> _What this task involves_
Within the records below, how many lines contain "size"? The answer is that number alone.

◇ ◇ ◇ ◇ ◇ ◇ ◇

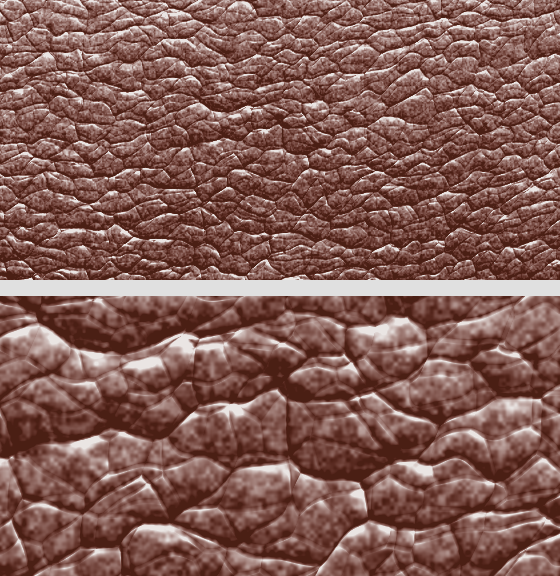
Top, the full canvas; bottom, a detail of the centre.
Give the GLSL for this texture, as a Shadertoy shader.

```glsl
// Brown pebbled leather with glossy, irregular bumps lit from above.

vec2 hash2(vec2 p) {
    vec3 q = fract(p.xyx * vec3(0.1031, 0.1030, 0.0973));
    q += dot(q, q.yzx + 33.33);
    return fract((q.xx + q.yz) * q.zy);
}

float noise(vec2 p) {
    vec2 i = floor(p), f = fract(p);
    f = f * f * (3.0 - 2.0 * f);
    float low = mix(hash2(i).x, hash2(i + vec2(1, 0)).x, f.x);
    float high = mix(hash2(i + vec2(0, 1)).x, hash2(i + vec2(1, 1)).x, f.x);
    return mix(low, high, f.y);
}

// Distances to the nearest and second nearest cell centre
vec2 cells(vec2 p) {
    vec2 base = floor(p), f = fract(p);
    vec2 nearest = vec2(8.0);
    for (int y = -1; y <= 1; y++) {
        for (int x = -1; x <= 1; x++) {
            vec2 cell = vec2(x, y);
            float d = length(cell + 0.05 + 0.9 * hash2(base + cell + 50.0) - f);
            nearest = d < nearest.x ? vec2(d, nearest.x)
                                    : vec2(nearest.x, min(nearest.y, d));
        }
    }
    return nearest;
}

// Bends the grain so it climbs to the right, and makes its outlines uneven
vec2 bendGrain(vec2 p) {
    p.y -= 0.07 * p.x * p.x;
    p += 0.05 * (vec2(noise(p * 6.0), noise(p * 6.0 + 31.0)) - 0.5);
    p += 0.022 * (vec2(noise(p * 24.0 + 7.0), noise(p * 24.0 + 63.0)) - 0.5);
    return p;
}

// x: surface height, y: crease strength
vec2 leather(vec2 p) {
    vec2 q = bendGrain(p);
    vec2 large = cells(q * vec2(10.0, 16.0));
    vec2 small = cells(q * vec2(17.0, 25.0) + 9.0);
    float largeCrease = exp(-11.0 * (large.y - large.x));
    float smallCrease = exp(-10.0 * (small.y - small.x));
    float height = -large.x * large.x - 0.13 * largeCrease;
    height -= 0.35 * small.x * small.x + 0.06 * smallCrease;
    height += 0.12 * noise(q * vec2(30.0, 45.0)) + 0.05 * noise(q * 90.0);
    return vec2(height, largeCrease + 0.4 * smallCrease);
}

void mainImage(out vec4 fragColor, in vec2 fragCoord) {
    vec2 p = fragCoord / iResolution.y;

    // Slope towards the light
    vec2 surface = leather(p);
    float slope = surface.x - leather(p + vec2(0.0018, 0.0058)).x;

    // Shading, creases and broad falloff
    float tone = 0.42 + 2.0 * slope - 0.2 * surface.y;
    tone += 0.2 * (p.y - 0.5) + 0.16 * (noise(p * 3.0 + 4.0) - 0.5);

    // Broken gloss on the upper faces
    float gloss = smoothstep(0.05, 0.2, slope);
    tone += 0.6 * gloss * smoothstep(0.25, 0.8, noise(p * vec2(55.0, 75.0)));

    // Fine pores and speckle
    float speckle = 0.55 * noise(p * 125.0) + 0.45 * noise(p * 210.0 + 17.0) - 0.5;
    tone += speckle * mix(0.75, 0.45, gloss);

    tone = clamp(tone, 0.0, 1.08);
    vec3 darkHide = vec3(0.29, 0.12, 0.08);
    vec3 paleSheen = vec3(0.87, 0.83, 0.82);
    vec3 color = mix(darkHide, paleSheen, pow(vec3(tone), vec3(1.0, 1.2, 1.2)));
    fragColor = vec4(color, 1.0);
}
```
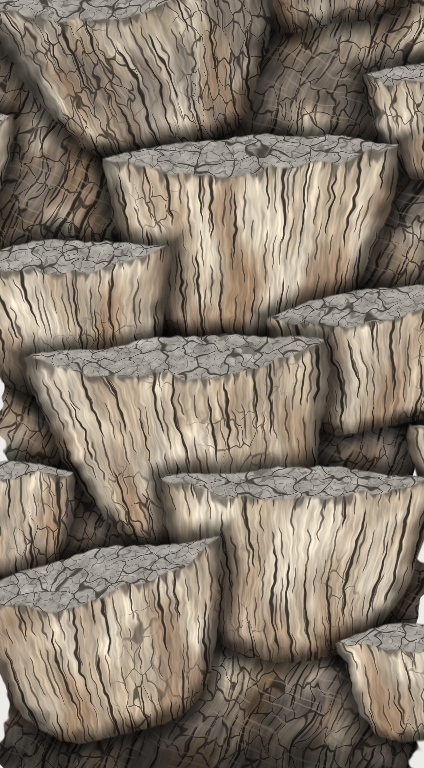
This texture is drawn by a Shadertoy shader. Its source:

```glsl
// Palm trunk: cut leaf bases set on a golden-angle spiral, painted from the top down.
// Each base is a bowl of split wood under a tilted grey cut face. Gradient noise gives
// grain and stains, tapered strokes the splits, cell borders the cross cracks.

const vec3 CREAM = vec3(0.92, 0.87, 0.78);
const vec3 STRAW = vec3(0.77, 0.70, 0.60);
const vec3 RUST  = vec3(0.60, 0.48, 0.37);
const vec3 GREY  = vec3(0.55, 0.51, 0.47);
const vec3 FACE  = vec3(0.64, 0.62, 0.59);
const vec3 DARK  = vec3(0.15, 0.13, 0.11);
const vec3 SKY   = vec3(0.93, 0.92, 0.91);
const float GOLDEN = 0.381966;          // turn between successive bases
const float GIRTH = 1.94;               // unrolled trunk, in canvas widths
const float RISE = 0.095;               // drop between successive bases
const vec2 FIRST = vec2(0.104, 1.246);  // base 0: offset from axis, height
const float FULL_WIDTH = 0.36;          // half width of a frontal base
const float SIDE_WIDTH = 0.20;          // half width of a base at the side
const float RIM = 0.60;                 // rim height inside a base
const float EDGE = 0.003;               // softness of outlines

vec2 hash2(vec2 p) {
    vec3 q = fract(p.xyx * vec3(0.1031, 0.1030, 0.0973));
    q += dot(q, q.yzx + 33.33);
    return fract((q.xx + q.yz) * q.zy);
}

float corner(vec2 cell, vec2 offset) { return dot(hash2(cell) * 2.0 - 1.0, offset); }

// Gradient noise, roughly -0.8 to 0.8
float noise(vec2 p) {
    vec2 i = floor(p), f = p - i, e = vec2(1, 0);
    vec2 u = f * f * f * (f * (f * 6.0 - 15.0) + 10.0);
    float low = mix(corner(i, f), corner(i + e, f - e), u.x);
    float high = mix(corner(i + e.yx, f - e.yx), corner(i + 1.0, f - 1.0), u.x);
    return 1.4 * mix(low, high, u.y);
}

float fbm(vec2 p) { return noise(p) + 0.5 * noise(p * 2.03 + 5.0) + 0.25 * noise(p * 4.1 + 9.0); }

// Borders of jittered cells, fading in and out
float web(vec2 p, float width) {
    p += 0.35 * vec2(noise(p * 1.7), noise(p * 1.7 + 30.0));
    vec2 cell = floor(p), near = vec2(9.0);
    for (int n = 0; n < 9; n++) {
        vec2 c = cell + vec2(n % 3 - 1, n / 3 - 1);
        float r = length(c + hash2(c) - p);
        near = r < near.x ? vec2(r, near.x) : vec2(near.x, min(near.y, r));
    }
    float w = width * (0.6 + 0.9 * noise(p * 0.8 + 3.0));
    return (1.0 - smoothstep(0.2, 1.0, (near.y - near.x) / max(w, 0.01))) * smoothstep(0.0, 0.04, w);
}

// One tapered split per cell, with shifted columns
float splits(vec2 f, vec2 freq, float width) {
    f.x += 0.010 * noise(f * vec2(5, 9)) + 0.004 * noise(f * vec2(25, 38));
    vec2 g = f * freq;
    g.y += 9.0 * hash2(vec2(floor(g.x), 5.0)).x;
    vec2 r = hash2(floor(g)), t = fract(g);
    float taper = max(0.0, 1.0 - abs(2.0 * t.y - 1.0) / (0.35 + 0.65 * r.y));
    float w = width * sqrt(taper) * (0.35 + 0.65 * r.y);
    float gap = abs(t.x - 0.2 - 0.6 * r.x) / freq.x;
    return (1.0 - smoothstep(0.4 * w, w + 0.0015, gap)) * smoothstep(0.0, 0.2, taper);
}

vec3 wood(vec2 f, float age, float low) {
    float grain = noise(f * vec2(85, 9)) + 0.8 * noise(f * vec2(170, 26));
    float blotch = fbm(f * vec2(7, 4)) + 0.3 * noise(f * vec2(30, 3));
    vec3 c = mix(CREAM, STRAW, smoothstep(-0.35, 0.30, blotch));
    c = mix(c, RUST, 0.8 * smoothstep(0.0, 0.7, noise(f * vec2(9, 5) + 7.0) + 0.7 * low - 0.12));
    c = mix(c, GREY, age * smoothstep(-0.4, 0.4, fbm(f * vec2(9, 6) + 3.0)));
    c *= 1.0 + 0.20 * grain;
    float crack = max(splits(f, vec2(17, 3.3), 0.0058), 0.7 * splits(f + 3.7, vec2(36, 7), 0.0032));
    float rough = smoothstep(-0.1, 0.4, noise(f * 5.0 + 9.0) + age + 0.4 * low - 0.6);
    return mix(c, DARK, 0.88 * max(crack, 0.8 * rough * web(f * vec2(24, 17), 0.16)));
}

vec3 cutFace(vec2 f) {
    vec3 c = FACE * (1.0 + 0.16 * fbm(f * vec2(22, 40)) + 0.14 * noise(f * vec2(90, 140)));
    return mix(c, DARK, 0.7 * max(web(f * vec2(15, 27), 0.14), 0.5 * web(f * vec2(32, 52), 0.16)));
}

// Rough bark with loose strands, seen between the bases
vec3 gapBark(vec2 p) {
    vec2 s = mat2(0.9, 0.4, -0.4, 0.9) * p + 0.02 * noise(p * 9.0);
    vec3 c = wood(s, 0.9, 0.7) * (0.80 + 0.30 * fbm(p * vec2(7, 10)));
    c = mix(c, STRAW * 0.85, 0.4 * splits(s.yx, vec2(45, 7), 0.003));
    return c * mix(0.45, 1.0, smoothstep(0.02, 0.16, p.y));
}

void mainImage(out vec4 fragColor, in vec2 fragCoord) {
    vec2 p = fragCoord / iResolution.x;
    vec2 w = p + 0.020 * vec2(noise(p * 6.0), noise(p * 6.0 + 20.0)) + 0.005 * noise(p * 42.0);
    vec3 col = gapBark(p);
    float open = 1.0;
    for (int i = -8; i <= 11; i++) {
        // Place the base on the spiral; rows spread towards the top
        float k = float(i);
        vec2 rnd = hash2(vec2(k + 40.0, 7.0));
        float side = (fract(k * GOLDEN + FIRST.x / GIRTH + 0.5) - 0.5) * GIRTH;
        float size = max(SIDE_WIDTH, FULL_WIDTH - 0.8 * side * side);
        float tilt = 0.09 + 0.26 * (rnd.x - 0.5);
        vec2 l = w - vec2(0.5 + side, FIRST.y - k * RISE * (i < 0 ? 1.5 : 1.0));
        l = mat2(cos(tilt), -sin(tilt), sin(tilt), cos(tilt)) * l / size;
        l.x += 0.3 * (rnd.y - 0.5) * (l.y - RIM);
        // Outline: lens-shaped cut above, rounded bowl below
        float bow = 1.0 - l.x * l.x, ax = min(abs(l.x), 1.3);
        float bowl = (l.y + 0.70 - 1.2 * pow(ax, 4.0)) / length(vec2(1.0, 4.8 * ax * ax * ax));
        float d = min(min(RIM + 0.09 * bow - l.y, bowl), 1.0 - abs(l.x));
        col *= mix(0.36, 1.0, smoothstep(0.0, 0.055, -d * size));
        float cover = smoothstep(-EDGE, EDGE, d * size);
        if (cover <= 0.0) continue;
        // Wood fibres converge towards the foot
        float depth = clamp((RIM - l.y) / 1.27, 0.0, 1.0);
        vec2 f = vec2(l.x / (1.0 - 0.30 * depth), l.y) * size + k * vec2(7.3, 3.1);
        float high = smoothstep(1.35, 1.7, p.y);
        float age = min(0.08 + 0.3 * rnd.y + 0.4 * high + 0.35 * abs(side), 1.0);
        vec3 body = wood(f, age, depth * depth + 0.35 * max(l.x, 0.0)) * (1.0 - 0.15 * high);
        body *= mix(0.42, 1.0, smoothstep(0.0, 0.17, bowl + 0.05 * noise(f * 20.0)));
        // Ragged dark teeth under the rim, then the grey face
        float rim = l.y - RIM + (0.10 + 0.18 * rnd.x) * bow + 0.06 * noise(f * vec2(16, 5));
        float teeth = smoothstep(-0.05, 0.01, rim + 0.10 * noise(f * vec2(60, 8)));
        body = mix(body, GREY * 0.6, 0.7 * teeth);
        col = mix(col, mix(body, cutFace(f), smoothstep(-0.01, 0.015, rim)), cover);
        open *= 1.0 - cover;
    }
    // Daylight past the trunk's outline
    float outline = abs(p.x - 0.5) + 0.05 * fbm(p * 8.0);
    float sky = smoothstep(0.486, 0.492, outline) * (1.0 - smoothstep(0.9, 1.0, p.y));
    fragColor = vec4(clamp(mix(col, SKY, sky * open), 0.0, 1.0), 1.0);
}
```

◇ ◇ ◇ ◇ ◇ ◇ ◇

> _Result below_
5